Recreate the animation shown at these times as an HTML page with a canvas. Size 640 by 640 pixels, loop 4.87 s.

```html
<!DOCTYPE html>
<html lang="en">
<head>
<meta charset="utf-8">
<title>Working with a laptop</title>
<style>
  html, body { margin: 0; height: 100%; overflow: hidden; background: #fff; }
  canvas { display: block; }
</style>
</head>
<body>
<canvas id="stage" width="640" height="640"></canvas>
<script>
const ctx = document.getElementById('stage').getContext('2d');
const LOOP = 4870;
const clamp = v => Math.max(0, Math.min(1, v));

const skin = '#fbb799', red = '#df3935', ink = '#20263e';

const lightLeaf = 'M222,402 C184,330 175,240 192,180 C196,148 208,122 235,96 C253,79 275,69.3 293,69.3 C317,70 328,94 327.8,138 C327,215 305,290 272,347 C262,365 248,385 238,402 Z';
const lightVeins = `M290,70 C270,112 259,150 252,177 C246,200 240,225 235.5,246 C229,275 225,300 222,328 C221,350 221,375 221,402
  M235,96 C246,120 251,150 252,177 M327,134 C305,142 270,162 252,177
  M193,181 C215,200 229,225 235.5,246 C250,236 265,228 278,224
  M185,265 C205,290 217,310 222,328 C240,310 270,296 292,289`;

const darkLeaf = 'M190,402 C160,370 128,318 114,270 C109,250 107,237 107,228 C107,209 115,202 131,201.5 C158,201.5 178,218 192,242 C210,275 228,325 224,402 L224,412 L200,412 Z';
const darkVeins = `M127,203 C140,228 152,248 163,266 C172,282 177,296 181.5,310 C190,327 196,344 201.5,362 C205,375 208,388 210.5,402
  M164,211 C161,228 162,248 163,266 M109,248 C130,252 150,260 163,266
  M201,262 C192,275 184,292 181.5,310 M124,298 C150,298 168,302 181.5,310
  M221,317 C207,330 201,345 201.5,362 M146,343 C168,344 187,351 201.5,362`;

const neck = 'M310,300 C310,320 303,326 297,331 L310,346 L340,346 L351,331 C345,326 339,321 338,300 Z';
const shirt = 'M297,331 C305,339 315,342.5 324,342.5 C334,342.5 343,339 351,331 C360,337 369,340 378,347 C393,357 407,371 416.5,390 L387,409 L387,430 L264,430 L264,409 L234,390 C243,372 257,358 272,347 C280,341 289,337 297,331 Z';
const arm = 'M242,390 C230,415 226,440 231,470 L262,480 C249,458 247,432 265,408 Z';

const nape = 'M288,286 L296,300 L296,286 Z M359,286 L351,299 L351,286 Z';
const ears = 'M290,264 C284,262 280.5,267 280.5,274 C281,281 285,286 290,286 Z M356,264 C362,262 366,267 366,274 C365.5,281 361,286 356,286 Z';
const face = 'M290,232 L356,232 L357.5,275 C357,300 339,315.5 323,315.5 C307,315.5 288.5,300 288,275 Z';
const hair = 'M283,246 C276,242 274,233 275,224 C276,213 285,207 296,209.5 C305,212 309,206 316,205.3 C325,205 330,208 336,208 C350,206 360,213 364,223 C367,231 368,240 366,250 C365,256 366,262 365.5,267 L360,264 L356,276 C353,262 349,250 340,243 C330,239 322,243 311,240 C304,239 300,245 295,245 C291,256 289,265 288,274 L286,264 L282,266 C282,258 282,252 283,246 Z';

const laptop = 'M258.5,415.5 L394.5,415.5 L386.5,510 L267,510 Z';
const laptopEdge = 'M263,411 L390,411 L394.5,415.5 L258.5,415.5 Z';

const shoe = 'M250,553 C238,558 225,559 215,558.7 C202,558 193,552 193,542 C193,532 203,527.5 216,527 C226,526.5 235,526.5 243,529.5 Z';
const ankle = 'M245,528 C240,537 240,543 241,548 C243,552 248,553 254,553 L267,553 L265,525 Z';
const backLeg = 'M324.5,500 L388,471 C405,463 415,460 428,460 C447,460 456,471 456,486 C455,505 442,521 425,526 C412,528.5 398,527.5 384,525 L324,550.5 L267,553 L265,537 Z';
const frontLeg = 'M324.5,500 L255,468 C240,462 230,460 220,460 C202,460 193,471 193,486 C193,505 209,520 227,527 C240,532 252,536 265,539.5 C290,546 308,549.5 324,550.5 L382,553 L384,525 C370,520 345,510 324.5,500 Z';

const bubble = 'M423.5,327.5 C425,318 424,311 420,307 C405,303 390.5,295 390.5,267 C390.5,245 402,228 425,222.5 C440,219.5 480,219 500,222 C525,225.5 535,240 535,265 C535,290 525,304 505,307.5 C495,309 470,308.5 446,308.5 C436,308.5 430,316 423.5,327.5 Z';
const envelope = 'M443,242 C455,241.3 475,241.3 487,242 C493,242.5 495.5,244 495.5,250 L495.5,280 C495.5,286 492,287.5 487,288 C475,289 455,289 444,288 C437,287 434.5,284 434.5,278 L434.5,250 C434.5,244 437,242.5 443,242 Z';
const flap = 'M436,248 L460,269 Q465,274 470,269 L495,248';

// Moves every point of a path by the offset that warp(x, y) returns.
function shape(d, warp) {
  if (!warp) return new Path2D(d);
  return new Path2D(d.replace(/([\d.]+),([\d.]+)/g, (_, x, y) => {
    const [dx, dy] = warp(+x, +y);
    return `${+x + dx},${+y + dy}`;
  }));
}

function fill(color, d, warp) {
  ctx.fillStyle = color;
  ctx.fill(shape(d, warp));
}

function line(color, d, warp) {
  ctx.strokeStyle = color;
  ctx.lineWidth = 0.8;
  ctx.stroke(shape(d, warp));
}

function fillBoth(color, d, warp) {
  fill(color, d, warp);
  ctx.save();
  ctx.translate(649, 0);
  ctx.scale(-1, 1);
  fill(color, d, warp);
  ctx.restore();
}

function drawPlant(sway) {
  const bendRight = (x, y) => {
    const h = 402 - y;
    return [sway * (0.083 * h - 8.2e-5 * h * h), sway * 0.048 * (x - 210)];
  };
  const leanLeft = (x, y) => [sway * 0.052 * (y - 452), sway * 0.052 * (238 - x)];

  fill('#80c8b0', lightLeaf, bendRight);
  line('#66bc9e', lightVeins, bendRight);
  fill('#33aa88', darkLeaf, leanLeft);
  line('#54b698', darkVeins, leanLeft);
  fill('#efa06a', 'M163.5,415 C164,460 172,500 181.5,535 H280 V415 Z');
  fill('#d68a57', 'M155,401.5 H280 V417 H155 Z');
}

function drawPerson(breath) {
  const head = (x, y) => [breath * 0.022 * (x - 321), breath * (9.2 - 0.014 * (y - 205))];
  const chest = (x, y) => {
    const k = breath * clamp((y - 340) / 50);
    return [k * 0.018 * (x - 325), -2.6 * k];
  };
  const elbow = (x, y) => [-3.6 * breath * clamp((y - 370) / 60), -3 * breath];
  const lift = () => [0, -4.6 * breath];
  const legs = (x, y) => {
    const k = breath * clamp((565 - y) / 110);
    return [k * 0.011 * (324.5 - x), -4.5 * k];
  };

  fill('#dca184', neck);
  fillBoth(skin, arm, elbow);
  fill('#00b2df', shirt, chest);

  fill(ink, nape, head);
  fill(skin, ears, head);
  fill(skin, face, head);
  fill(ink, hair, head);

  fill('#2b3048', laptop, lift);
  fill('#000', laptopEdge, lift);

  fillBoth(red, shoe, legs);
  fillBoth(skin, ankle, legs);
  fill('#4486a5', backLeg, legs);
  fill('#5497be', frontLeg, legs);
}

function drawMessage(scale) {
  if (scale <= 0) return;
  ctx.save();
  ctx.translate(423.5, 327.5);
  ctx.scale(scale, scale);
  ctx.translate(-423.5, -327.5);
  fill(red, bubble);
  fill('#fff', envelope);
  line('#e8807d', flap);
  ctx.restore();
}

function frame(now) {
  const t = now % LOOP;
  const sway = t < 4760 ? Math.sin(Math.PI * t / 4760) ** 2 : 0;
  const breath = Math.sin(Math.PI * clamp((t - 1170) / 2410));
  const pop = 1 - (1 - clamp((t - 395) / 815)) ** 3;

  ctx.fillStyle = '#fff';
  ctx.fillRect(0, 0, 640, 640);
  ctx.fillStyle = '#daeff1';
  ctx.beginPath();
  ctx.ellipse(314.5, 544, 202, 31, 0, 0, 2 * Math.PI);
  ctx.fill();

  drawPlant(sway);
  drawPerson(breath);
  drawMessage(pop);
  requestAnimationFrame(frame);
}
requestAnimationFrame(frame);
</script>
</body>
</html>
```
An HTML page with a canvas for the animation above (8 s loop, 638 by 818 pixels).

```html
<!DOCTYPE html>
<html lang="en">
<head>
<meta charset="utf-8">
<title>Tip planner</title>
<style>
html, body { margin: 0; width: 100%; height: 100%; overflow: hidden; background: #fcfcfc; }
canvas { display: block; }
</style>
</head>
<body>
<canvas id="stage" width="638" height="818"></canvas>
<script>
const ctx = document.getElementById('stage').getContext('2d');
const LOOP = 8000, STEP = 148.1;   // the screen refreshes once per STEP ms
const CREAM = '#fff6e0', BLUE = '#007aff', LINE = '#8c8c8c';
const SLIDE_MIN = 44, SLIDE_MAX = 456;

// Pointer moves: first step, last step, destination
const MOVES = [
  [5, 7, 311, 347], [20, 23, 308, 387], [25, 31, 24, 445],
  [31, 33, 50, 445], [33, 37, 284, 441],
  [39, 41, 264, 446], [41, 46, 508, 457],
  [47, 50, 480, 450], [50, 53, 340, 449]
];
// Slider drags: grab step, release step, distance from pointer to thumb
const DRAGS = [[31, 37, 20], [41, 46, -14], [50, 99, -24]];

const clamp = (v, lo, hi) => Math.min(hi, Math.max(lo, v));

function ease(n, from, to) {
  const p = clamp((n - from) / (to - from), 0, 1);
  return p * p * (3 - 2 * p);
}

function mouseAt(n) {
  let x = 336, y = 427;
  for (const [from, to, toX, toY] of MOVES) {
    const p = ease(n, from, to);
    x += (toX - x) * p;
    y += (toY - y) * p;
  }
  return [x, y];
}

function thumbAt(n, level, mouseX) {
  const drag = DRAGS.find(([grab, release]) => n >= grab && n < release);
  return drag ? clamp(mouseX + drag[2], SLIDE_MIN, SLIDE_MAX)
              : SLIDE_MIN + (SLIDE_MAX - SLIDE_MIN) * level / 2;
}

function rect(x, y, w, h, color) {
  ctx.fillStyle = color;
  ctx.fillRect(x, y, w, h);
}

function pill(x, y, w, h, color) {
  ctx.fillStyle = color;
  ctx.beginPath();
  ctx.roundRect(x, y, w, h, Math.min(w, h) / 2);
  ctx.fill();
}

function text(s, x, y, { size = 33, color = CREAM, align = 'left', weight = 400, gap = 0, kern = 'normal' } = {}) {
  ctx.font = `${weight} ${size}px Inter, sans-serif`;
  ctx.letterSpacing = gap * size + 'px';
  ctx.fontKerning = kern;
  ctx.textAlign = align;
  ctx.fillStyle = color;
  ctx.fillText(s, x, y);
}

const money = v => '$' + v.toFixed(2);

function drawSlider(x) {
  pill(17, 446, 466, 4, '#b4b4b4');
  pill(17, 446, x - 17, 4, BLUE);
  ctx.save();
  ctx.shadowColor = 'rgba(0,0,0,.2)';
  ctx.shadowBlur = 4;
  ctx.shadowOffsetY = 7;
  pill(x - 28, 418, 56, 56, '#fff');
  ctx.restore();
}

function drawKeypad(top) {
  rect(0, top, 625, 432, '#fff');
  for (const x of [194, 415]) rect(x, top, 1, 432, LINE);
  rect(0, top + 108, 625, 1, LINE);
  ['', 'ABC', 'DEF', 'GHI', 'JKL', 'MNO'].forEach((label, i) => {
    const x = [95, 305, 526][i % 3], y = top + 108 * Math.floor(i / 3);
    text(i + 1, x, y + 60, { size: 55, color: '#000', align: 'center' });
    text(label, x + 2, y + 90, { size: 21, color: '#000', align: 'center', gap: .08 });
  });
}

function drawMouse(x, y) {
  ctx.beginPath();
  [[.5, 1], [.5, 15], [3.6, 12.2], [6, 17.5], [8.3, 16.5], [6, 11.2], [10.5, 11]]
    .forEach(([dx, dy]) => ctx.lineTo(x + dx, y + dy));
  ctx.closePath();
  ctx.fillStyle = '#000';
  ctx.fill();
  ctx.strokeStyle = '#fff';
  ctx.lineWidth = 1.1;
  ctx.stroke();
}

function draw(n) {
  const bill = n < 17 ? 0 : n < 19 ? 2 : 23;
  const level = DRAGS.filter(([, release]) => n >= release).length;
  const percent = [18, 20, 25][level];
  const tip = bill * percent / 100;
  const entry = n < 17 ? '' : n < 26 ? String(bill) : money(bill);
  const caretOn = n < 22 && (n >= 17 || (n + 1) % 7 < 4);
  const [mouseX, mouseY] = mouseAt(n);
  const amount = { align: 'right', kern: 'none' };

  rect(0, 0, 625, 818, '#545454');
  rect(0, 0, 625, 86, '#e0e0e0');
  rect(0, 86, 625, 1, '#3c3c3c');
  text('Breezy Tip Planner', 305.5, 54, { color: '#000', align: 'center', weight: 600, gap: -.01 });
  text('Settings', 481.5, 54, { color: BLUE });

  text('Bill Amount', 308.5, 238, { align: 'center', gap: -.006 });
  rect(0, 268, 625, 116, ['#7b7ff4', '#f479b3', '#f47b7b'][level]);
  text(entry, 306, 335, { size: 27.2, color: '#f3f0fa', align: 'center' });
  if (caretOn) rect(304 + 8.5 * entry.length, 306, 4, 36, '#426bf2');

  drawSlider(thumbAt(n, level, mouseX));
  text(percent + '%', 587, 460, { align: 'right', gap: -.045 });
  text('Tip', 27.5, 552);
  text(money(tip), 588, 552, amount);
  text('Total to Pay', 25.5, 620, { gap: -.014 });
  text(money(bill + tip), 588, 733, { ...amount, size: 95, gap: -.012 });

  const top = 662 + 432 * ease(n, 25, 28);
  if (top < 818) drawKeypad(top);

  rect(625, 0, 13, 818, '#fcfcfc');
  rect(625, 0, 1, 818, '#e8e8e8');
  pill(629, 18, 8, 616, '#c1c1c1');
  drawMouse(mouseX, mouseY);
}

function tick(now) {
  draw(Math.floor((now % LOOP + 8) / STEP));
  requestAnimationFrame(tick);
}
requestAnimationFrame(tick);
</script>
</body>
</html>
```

:::::

### Task instructions
In the listing, find all lines with the string "mouseX" and copy them.

### Written response
function thumbAt(n, level, mouseX) {
  return drag ? clamp(mouseX + drag[2], SLIDE_MIN, SLIDE_MAX)
  const [mouseX, mouseY] = mouseAt(n);
  drawSlider(thumbAt(n, level, mouseX));
  drawMouse(mouseX, mouseY);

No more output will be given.